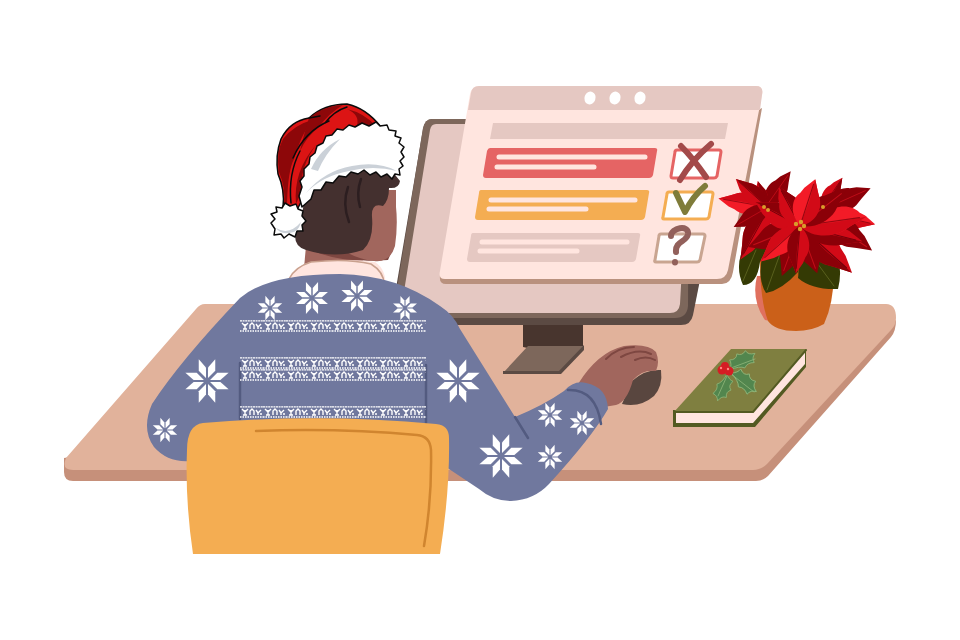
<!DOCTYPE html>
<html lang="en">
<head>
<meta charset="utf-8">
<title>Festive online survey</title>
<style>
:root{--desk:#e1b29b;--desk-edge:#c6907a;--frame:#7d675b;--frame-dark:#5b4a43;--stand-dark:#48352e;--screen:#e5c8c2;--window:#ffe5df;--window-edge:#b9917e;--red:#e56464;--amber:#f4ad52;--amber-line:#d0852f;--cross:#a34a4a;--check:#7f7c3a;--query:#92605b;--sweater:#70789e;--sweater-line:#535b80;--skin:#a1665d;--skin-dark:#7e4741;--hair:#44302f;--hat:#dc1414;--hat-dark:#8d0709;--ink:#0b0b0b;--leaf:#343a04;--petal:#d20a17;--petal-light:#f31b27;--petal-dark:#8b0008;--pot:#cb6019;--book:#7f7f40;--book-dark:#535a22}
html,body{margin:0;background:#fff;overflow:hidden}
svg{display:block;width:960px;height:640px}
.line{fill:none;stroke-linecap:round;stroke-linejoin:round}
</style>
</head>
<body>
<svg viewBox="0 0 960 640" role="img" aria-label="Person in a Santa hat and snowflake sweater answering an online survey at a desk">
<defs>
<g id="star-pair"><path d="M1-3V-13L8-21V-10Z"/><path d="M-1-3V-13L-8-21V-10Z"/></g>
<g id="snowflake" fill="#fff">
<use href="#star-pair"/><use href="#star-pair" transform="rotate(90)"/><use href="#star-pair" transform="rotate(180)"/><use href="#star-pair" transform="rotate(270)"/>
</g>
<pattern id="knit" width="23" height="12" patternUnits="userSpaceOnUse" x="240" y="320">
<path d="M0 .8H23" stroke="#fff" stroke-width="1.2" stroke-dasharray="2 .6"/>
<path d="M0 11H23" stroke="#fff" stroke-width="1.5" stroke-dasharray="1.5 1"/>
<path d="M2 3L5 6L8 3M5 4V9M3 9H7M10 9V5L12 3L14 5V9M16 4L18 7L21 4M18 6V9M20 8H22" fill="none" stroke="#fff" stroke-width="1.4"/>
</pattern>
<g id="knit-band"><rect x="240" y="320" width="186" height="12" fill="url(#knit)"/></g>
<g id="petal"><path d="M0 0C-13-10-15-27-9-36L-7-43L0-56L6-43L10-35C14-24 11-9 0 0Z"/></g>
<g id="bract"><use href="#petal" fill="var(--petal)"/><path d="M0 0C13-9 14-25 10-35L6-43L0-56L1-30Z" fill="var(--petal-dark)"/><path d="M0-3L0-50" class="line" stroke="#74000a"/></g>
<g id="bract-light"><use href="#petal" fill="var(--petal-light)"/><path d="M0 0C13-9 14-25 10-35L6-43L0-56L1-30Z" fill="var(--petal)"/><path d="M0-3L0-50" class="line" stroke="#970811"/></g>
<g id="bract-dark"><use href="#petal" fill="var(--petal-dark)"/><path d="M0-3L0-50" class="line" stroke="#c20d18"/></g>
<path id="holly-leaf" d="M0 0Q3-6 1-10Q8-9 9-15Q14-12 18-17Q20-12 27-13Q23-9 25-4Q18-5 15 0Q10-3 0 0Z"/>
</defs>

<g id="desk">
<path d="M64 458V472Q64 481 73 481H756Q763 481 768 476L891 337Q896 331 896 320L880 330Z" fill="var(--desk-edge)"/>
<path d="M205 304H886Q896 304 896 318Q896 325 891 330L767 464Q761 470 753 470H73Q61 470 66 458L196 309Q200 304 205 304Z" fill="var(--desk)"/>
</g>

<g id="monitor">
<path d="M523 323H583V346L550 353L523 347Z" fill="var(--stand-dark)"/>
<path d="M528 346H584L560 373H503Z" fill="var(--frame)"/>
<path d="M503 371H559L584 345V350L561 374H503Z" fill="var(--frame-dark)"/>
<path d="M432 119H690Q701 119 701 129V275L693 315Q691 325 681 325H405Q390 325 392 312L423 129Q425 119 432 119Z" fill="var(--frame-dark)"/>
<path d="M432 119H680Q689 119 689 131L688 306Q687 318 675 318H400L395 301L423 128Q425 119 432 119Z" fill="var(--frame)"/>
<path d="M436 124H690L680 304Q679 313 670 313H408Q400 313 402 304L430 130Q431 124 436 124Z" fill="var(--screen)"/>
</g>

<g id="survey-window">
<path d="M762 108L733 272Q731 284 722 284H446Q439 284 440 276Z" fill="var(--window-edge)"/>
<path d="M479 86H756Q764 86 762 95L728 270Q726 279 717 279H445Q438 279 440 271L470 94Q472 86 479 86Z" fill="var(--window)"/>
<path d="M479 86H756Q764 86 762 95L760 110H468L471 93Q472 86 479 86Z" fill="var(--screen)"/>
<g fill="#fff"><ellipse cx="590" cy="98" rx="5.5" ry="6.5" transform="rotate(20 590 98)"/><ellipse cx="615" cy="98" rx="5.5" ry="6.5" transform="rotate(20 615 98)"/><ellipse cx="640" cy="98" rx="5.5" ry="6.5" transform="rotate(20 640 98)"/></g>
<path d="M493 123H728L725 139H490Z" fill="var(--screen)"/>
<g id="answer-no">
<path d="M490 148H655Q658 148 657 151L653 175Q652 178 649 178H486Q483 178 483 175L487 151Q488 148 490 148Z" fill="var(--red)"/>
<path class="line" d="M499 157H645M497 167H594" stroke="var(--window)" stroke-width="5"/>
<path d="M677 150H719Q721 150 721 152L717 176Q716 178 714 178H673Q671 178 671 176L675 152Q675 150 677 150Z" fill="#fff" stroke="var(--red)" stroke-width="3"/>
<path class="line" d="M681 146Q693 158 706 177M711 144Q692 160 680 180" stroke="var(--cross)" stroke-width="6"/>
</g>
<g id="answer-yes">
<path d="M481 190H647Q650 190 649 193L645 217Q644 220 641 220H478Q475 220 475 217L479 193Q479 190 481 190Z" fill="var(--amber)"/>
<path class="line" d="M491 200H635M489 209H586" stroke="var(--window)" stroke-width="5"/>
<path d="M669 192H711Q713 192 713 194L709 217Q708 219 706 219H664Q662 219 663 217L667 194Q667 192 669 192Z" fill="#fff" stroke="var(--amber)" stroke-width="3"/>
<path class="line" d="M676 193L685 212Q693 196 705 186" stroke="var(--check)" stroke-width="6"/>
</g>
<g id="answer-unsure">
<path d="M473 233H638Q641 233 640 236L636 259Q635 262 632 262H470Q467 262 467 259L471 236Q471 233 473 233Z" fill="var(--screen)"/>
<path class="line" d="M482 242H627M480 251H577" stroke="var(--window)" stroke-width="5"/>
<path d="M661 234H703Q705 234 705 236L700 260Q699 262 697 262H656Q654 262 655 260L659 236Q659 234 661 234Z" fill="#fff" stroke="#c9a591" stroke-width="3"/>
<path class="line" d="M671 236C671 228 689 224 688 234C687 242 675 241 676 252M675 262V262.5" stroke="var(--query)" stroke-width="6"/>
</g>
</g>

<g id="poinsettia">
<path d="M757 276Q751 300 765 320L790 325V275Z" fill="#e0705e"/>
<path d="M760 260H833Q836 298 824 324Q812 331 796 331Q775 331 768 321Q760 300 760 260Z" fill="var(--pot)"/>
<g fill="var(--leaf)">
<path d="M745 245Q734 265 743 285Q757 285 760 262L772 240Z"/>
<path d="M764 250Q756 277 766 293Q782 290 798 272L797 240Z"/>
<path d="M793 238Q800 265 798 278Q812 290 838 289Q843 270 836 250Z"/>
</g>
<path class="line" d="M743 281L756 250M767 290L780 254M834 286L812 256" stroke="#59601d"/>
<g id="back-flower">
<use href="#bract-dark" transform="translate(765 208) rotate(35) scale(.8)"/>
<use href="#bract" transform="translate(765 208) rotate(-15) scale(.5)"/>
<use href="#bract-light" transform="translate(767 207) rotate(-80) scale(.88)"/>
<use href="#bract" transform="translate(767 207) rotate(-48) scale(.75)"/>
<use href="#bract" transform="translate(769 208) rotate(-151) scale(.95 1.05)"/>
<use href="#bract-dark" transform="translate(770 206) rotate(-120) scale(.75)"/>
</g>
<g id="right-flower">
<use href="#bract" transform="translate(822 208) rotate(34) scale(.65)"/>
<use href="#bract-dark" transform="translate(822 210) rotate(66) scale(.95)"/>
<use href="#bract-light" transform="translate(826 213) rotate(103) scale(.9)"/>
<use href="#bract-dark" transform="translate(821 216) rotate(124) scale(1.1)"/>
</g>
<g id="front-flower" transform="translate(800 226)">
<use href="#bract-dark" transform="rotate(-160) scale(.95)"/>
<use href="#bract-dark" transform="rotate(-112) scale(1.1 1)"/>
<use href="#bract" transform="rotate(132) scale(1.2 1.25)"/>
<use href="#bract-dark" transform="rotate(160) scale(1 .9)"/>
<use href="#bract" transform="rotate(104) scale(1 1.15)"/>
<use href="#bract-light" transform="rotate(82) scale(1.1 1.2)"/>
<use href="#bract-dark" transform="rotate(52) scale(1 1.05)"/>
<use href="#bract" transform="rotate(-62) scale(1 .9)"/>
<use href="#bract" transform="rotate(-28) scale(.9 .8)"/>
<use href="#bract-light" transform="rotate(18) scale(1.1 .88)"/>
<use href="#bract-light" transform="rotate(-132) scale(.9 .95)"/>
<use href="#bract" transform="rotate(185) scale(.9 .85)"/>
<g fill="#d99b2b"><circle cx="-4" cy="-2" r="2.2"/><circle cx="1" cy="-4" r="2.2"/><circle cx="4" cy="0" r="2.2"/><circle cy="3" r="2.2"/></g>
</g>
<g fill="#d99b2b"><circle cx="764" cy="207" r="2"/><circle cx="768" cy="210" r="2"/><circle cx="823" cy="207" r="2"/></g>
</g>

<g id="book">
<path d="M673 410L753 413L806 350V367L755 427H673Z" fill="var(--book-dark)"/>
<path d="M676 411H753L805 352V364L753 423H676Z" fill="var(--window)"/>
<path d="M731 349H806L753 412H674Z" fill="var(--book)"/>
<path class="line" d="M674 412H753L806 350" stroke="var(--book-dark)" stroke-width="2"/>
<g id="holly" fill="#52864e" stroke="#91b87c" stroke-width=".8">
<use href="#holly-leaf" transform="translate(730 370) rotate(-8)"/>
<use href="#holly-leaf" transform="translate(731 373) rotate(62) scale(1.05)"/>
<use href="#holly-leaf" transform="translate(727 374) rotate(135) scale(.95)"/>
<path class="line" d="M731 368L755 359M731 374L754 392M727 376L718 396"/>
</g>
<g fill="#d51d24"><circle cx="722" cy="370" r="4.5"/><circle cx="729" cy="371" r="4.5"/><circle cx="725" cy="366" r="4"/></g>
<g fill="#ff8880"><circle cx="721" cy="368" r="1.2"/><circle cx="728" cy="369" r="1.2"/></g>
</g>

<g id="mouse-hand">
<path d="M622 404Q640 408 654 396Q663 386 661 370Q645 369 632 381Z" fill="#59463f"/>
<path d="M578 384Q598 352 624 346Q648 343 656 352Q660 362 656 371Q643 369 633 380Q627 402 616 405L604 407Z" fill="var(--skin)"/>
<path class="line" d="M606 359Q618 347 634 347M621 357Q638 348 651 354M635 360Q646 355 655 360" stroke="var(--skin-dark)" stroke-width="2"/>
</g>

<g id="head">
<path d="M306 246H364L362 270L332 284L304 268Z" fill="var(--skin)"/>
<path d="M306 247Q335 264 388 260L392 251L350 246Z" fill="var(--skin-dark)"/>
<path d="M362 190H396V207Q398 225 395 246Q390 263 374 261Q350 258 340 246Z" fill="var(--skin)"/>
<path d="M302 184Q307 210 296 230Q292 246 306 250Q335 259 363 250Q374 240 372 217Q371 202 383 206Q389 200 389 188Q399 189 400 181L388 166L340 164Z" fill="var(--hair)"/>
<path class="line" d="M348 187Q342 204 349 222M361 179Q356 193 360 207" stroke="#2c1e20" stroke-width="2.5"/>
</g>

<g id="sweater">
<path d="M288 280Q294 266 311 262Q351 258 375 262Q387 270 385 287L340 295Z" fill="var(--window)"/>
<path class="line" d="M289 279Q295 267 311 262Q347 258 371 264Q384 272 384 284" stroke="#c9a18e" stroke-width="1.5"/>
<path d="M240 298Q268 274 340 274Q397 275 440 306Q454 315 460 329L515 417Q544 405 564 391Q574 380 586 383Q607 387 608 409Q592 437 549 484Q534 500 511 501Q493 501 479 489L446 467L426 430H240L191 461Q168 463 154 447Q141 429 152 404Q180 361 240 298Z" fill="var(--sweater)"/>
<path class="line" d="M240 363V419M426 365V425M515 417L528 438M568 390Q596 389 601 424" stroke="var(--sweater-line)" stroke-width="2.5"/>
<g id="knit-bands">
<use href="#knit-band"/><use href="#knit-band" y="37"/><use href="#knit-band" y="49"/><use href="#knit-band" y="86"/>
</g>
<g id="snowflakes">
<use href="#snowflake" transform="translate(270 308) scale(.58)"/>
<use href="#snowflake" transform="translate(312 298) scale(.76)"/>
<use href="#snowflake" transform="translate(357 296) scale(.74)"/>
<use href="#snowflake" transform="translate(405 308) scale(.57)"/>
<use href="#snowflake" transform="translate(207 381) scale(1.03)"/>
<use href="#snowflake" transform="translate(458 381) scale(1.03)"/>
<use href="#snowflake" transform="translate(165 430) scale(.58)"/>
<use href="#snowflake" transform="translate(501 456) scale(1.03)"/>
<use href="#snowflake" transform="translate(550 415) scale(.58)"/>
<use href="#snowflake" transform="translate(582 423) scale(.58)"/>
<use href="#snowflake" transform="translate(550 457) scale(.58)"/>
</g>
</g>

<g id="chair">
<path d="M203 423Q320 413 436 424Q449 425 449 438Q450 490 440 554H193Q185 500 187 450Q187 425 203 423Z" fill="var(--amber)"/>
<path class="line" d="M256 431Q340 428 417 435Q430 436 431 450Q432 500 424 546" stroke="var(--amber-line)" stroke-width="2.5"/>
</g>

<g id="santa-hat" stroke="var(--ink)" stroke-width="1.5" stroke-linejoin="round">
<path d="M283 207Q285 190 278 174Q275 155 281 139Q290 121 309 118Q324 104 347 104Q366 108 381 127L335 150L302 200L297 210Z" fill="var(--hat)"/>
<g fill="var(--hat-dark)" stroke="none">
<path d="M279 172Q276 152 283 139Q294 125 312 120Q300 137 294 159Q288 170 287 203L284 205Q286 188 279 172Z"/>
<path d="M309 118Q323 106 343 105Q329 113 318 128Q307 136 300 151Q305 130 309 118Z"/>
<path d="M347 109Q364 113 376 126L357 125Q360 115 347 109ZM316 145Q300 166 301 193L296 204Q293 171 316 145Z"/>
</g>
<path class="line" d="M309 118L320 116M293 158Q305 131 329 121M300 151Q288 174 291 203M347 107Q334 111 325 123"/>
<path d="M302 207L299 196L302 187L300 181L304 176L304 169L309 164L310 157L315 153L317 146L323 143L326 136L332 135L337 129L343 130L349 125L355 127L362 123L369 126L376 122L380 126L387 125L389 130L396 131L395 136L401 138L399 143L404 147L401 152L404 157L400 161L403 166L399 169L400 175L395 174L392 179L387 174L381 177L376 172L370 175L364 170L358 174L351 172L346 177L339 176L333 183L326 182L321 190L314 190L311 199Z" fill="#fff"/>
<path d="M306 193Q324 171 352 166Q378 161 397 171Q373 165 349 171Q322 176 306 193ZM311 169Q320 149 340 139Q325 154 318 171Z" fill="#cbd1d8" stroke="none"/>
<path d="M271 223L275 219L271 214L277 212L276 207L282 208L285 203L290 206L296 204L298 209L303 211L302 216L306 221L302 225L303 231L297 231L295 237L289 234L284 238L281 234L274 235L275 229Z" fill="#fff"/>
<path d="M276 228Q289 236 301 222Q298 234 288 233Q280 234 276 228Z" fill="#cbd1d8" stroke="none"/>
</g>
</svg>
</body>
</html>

• _EXERCISE_
Return every line of the records in which the word "frame" is found.

• _TASK RESPONSE_
:root{--desk:#e1b29b;--desk-edge:#c6907a;--frame:#7d675b;--frame-dark:#5b4a43;--stand-dark:#48352e;--screen:#e5c8c2;--window:#ffe5df;--window-edge:#b9917e;--red:#e56464;--amber:#f4ad52;--amber-line:#d0852f;--cross:#a34a4a;--check:#7f7c3a;--query:#92605b;--sweater:#70789e;--sweater-line:#535b80;--skin:#a1665d;--skin-dark:#7e4741;--hair:#44302f;--hat:#dc1414;--hat-dark:#8d0709;--ink:#0b0b0b;--leaf:#343a04;--petal:#d20a17;--petal-light:#f31b27;--petal-dark:#8b0008;--pot:#cb6019;--book:#7f7f40;--book-dark:#535a22}
<path d="M528 346H584L560 373H503Z" fill="var(--frame)"/>
<path d="M503 371H559L584 345V350L561 374H503Z" fill="var(--frame-dark)"/>
<path d="M432 119H690Q701 119 701 129V275L693 315Q691 325 681 325H405Q390 325 392 312L423 129Q425 119 432 119Z" fill="var(--frame-dark)"/>
<path d="M432 119H680Q689 119 689 131L688 306Q687 318 675 318H400L395 301L423 128Q425 119 432 119Z" fill="var(--frame)"/>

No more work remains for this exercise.